At a large, vibrant place like Rutgers where options abound, it’s important to sometimes step back, contemplate your path, and be clear on how you want to move yourself forward. As you chart your course, be assured that wise guides and helping hands are ready with support. Help is always given at Rutgers to those who ask for it. So ask.
Advising Starts before Your First Semester
Once you’ve decided to attend Rutgers University–New Brunswick, you’ll be receiving a bit of mail, including invitations to attend academic planning and advising sessions with your school’s advisement deans, take some placement tests, and participate in New Student Orientation to get comfortable with the academic and social world of Rutgers. And don't miss our Tips for Undergraduates.
Chart Your Journey: Get Help All along the Way
Undergraduates: You can stop in at your school’s academic offices for advisement—and we strongly suggest you do—once you start your first semester and as you continue at Rutgers.
Graduate Students: Once you have gained some familiarity with Rutgers and worked out a general plan of study, you can continue to find support in your home department. Department advisers, professors, and peer mentors are also sources of guidance and aid.
Help in Life
Sometimes other aspects of life encroach on the life of the mind. If issues outside of the classroom are making it difficult for you to concentrate or focus, get some help. Visit one of our counseling centers or contact the dean of students office.
The Office of the Ombudsperson for Students serves as a final backstop for students with complex or difficult issues related to the university.
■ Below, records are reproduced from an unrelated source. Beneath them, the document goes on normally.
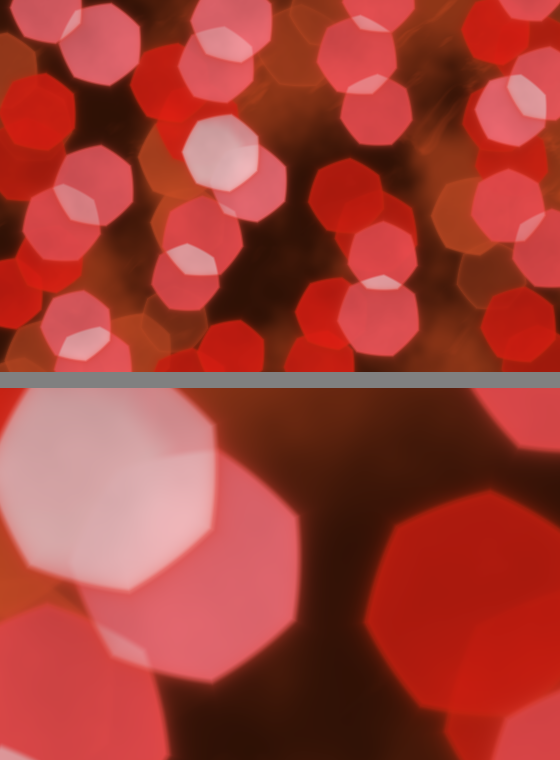
Top, the full canvas; bottom, a detail of the centre.
A WebGL 1 fragment shader for this background:

```glsl
precision highp float;
// Defocused red and pink lights over a blurry brown backdrop.
// Pairs of rounded heptagons are scattered by a low-discrepancy sequence and
// painted in the order amber, red, pink; overlapping pink discs turn pale.

uniform vec2 u_resolution;

#define AMBER_END 12.0
#define RED_END 30.0
#define DISC_COUNT 54
#define DISC_RADIUS 0.098
#define SIDES 7.0
#define ROUNDNESS 0.3
#define EDGE 0.004
#define HALO_WIDTH 0.014
#define PALE_EVERY 12.0
#define BACKDROP_SCALE 4.0

const vec3 DARK_BROWN = vec3(0.18, 0.065, 0.02);
const vec3 WARM_BROWN = vec3(0.56, 0.21, 0.09);
const vec3 AMBER = vec3(0.66, 0.25, 0.12);
const vec3 DEEP_RED = vec3(0.62, 0.10, 0.04);
const vec3 RED = vec3(0.84, 0.11, 0.07);
const vec3 CORAL = vec3(0.87, 0.28, 0.29);
const vec3 PINK = vec3(0.88, 0.42, 0.46);
const vec3 PALE = vec3(0.87, 0.70, 0.71);

float hash(vec2 p) {
  return fract(sin(dot(p, vec2(127.1, 311.7))) * 43758.5);
}

float noise(vec2 p) {
  vec2 cell = floor(p);
  vec2 f = fract(p);
  f = f * f * (3.0 - 2.0 * f);
  float low = mix(hash(cell), hash(cell + vec2(1.0, 0.0)), f.x);
  float high = mix(hash(cell + vec2(0.0, 1.0)), hash(cell + 1.0), f.x);
  return mix(low, high, f.y);
}

float fbm(vec2 p) {
  float sum = 0.0;
  float weight = 0.55;
  for (int i = 0; i < 4; i++) {
    sum += weight * noise(p);
    p = mat2(0.8, 0.6, -0.6, 0.8) * p * 2.0 + 7.3;
    weight *= 0.45;
  }
  return sum;
}

// Approximate signed distance to a softly rounded polygon.
float apertureDistance(vec2 p, float radius, float turn) {
  float sector = 6.28318 / SIDES;
  float angle = mod(atan(p.y, p.x) + turn, sector) - 0.5 * sector;
  float len = length(p);
  return mix(len * cos(angle), len * 0.96, ROUNDNESS) - radius;
}

vec3 backdrop(vec2 p) {
  float cloud = fbm(p * BACKDROP_SCALE + 3.0);
  vec3 col = mix(DARK_BROWN, WARM_BROWN, smoothstep(0.28, 0.78, cloud));
  // Faint diagonal wisps
  vec2 q = mat2(0.77, -0.64, 0.64, 0.77) * p;
  float wisp = smoothstep(0.62, 0.95, fbm(q * vec2(7.0, 22.0) + cloud * 3.0));
  return col + vec3(0.30, 0.10, 0.05) * wisp * noise(p * 5.0 + 20.0);
}

// Centre of a disc: pair members lie on either side of a shared anchor.
vec2 discCentre(float id, float aspect) {
  float pair = floor(id * 0.5);
  vec2 anchor = fract(pair * vec2(0.7549, 0.5698) + vec2(0.31, 0.17));
  anchor = (anchor * 1.1 - 0.05) * vec2(aspect, 1.0);
  anchor += 0.10 * (vec2(hash(vec2(pair, 1.0)), hash(vec2(pair, 2.0))) - 0.5);
  float angle = 1.57 + 2.2 * (hash(vec2(pair, 3.0)) - 0.5);
  float gap = mix(0.11, 0.18, hash(vec2(pair, 4.0)));
  float side = mod(id, 2.0) - 0.5;
  return anchor + side * gap * vec2(cos(angle), sin(angle));
}

void main() {
  vec2 p = gl_FragCoord.xy / u_resolution.y;
  float aspect = u_resolution.x / u_resolution.y;
  vec3 col = backdrop(p);
  float mottle = fbm(p * 9.0 + 40.0) - 0.5;
  float pinkCover = 0.0;

  for (int i = 0; i < DISC_COUNT; i++) {
    float id = float(i);
    float tone = hash(vec2(id, 5.0));
    float radius = DISC_RADIUS * mix(0.86, 1.08, hash(vec2(id, 6.0)));
    vec2 local = p - discCentre(id, aspect);
    float d = apertureDistance(local, radius, 0.2 + 0.3 * tone);
    float mask = 1.0 - smoothstep(-EDGE, EDGE, d);
    float rim = exp(-abs(d) / (EDGE * 1.3));
    float halo = exp(-max(d, 0.0) / HALO_WIDTH) * (1.0 - mask);

    // Tint, opacity and rim by kind of light
    vec3 tint = mix(AMBER * 0.85, AMBER * 1.12, tone);
    vec3 rimTint = AMBER * 1.15;
    float opacity = mix(0.6, 0.85, tone);
    if (id >= AMBER_END) {
      tint = mix(DEEP_RED, RED, sqrt(tone));
      rimTint = vec3(0.80, 0.16, 0.06);
      opacity = 0.88;
    }
    if (id >= RED_END) {
      float pale = 1.0 - step(0.5, abs(mod(id, PALE_EVERY) - 5.0));
      float core = smoothstep(0.0, -0.5 * radius, d + 0.4 * local.x);
      tint = mix(CORAL, PINK, tone * tone);
      tint = mix(tint, PALE, pale * mix(0.65, 1.0, core));
      tint = mix(tint, PALE, pinkCover * mix(0.35, 0.95, hash(vec2(id, 7.0))));
      rimTint = vec3(0.92, 0.27, 0.22);
      opacity = 0.94;
      pinkCover = max(pinkCover, mask);
    }
    tint *= 1.0 + 0.18 * mottle + 0.5 * dot(local, vec2(0.4, -0.7));

    col = mix(col, rimTint * 0.8, halo * 0.22);
    col = mix(col, tint, mask * opacity);
    col = mix(col, rimTint, rim * 0.4);
  }

  gl_FragColor = vec4(clamp(col, 0.0, 1.0), 1.0);
}
```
Students enrolled in the School of Arts and Sciences can see advisers in any of the four advising centers spread throughout the Rutgers–New Brunswick campuses. So there’s one nearby whatever campus you attend classes or live on. Make an appointment.
School of Environmental and Biological Sciences advisers clarify policies, help you consider major and minor courses of study, and alert you to certificate, study abroad, and other opportunities. First-year students are assigned advisers and strongly encouraged to meet with that adviser throughout the academic year.
Rutgers School of Nursing students can find contact information and help with everything from registration and course progression to clinical requirements and prerequisites.
Located in William Levine Hall on the Busch Campus, the office is the place for all pharmacy school students to get help with everything from orientation to scheduling classes to charting life after graduation.
With specialized advisers for first-year students, sophomores, juniors, seniors, and transfer students, the office can help with everything from planning to class scheduling to graduation requirements.
School of Communication and Information student services can answer general questions about programs, admissions, degree requirements, and much more. Faculty in your degree program can help you chart your plan of study and consider career goals.
Also known as “B100” after its room number in the main Engineering Building on the Busch Campus, the office helps everyone from interested high schoolers through those exploring postcollege paths. Got a question? Don’t hesitate to stop by.
Support for Non-Native English Speakers
Navigating Rutgers can be even more of a challenge if English is not your first language. International students can get support and brush up their language skills through the Program in American Language Studies.
In a tough class or need help sharpening skills or deepening understanding? Take advantage of learning centers and other services that can help keep you sailing smoothly through your coursework.
Rutgers' research librarians have a wide range of expertise across disciplines and can help you with sources, methods, tips, and techniques that will help make your research experience productive and fun. They provide walk-in assistance, individual research consultations by appointment, and assistance by telephone, by a regularly scheduled chat service, and through the Ask a Librarian email service.
Support in the Sciences
Rutgers’ writing centers provide tutoring for students enrolled in Writing Program classes. Tutors help students strengthen their reading and writing skills by asking them to practice under the supervision of a more experienced writer, who acts as a coach rather than an editor.
Students are tutored in the full range of expository writing:
- basic composition
- advanced research
- business and scientific writing courses
Rutgers–New Brunswick’s four learning centers help students develop the skills and approaches to succeed in their coursework. Services include academic coaching, study groups, peer tutoring, skills workshops, and technology-based learning programs.
Help for Nontraditional Students
If you're on a path other than the usual high school-to-college track, specialized academic support is available through the University College Community, the School of Arts and Sciences Office of Academic Services, and Office of Veteran and Military Programs and Services.
The Math and Science Learning Center provides formal and informal course support, course materials on reserve, a biology study room with microscopes, a computer lab, review sessions, and tutoring.
Online Tools for Coursework Help
In addition to forming peer study groups, students can download and listen to course materials, lectures, seminars, and more on Rutgers on iTunes, watch tutorials and presentations archived on the RU-tv website, and make use of the Ask a Librarian email service and instant messaging.
Log in to Sakai, an online Rutgers community platform for discussions with course professors and classmates.
Vying for nationally competitive fellowships such as the Fulbright, Goldwater, and Gates Cambridge is a demanding and exacting experience. The Office of Distinguished Fellowships offers intensive one-on-one guidance to students in all stages of the application and competition process.